(Information provided)

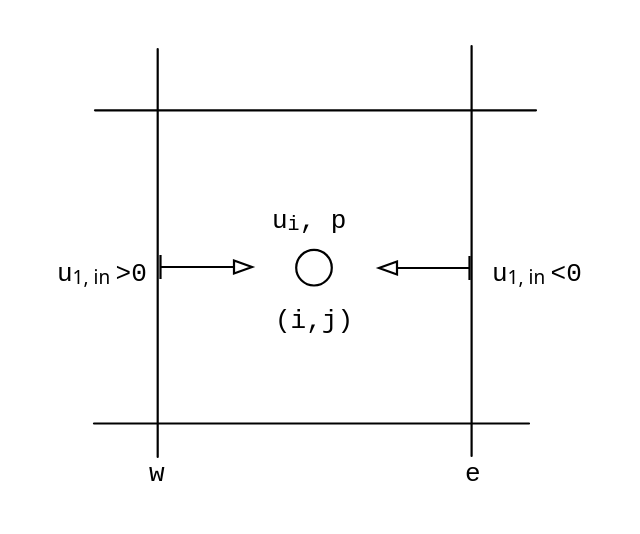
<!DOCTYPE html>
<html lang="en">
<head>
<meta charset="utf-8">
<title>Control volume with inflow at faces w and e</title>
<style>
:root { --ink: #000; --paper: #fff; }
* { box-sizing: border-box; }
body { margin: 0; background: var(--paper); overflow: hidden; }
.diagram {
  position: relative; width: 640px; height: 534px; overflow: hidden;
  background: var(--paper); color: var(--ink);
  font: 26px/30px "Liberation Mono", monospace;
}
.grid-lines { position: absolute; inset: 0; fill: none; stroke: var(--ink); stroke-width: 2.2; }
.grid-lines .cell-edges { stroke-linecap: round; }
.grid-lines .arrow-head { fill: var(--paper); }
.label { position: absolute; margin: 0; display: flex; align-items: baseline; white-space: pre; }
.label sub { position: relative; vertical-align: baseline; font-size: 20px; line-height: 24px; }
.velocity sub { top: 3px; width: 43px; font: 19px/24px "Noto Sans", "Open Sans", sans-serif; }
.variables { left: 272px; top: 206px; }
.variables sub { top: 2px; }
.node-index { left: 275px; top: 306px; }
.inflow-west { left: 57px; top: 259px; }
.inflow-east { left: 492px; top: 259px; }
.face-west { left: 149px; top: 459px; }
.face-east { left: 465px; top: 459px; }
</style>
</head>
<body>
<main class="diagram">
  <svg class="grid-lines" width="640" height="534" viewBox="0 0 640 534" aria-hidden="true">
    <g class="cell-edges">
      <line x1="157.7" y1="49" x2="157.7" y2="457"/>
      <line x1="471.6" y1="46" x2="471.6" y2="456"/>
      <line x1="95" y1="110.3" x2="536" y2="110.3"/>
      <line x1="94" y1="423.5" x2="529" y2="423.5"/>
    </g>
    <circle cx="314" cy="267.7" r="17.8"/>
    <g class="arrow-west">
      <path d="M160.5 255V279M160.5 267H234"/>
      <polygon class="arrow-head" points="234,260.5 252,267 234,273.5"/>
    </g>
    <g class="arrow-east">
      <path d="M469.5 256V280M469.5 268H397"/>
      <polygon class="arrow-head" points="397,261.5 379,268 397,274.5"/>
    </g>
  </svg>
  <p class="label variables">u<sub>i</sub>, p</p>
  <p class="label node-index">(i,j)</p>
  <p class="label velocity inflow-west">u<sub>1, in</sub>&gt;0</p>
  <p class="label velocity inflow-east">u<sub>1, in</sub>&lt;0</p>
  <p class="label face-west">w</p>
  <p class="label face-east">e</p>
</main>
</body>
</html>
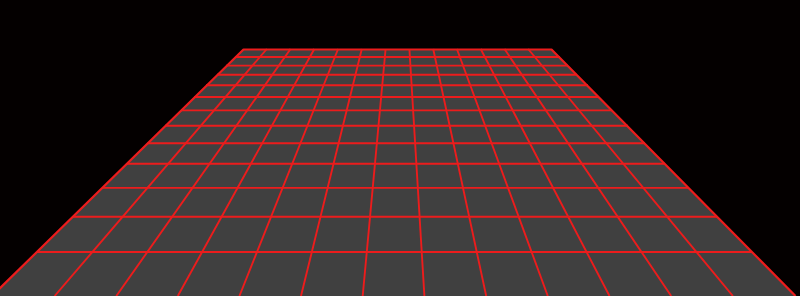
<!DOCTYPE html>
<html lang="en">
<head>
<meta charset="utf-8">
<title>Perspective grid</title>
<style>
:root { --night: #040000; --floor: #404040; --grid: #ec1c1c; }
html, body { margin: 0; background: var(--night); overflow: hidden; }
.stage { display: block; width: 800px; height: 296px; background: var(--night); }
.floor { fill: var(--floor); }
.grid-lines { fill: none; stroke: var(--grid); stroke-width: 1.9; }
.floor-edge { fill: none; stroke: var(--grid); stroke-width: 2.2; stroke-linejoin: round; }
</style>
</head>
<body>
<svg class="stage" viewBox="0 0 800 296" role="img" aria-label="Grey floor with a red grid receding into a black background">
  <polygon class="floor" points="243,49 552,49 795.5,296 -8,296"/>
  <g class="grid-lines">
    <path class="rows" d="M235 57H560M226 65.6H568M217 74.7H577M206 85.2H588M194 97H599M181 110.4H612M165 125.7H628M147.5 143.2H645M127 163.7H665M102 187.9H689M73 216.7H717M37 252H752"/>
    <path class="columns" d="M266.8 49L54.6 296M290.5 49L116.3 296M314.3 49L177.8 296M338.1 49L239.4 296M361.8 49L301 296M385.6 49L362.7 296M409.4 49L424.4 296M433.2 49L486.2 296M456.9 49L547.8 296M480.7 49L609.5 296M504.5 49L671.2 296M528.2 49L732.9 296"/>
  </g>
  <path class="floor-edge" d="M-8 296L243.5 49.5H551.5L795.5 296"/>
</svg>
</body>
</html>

(End Information provided)

Exercise objective
Reproduce the records exactly, images excluded.

Solution for this task
<!DOCTYPE html>
<html lang="en">
<head>
<meta charset="utf-8">
<title>Control volume with inflow at faces w and e</title>
<style>
:root { --ink: #000; --paper: #fff; }
* { box-sizing: border-box; }
body { margin: 0; background: var(--paper); overflow: hidden; }
.diagram {
  position: relative; width: 640px; height: 534px; overflow: hidden;
  background: var(--paper); color: var(--ink);
  font: 26px/30px "Liberation Mono", monospace;
}
.grid-lines { position: absolute; inset: 0; fill: none; stroke: var(--ink); stroke-width: 2.2; }
.grid-lines .cell-edges { stroke-linecap: round; }
.grid-lines .arrow-head { fill: var(--paper); }
.label { position: absolute; margin: 0; display: flex; align-items: baseline; white-space: pre; }
.label sub { position: relative; vertical-align: baseline; font-size: 20px; line-height: 24px; }
.velocity sub { top: 3px; width: 43px; font: 19px/24px "Noto Sans", "Open Sans", sans-serif; }
.variables { left: 272px; top: 206px; }
.variables sub { top: 2px; }
.node-index { left: 275px; top: 306px; }
.inflow-west { left: 57px; top: 259px; }
.inflow-east { left: 492px; top: 259px; }
.face-west { left: 149px; top: 459px; }
.face-east { left: 465px; top: 459px; }
</style>
</head>
<body>
<main class="diagram">
  <svg class="grid-lines" width="640" height="534" viewBox="0 0 640 534" aria-hidden="true">
    <g class="cell-edges">
      <line x1="157.7" y1="49" x2="157.7" y2="457"/>
      <line x1="471.6" y1="46" x2="471.6" y2="456"/>
      <line x1="95" y1="110.3" x2="536" y2="110.3"/>
      <line x1="94" y1="423.5" x2="529" y2="423.5"/>
    </g>
    <circle cx="314" cy="267.7" r="17.8"/>
    <g class="arrow-west">
      <path d="M160.5 255V279M160.5 267H234"/>
      <polygon class="arrow-head" points="234,260.5 252,267 234,273.5"/>
    </g>
    <g class="arrow-east">
      <path d="M469.5 256V280M469.5 268H397"/>
      <polygon class="arrow-head" points="397,261.5 379,268 397,274.5"/>
    </g>
  </svg>
  <p class="label variables">u<sub>i</sub>, p</p>
  <p class="label node-index">(i,j)</p>
  <p class="label velocity inflow-west">u<sub>1, in</sub>&gt;0</p>
  <p class="label velocity inflow-east">u<sub>1, in</sub>&lt;0</p>
  <p class="label face-west">w</p>
  <p class="label face-east">e</p>
</main>
</body>
</html>
<!DOCTYPE html>
<html lang="en">
<head>
<meta charset="utf-8">
<title>Perspective grid</title>
<style>
:root { --night: #040000; --floor: #404040; --grid: #ec1c1c; }
html, body { margin: 0; background: var(--night); overflow: hidden; }
.stage { display: block; width: 800px; height: 296px; background: var(--night); }
.floor { fill: var(--floor); }
.grid-lines { fill: none; stroke: var(--grid); stroke-width: 1.9; }
.floor-edge { fill: none; stroke: var(--grid); stroke-width: 2.2; stroke-linejoin: round; }
</style>
</head>
<body>
<svg class="stage" viewBox="0 0 800 296" role="img" aria-label="Grey floor with a red grid receding into a black background">
  <polygon class="floor" points="243,49 552,49 795.5,296 -8,296"/>
  <g class="grid-lines">
    <path class="rows" d="M235 57H560M226 65.6H568M217 74.7H577M206 85.2H588M194 97H599M181 110.4H612M165 125.7H628M147.5 143.2H645M127 163.7H665M102 187.9H689M73 216.7H717M37 252H752"/>
    <path class="columns" d="M266.8 49L54.6 296M290.5 49L116.3 296M314.3 49L177.8 296M338.1 49L239.4 296M361.8 49L301 296M385.6 49L362.7 296M409.4 49L424.4 296M433.2 49L486.2 296M456.9 49L547.8 296M480.7 49L609.5 296M504.5 49L671.2 296M528.2 49L732.9 296"/>
  </g>
  <path class="floor-edge" d="M-8 296L243.5 49.5H551.5L795.5 296"/>
</svg>
</body>
</html>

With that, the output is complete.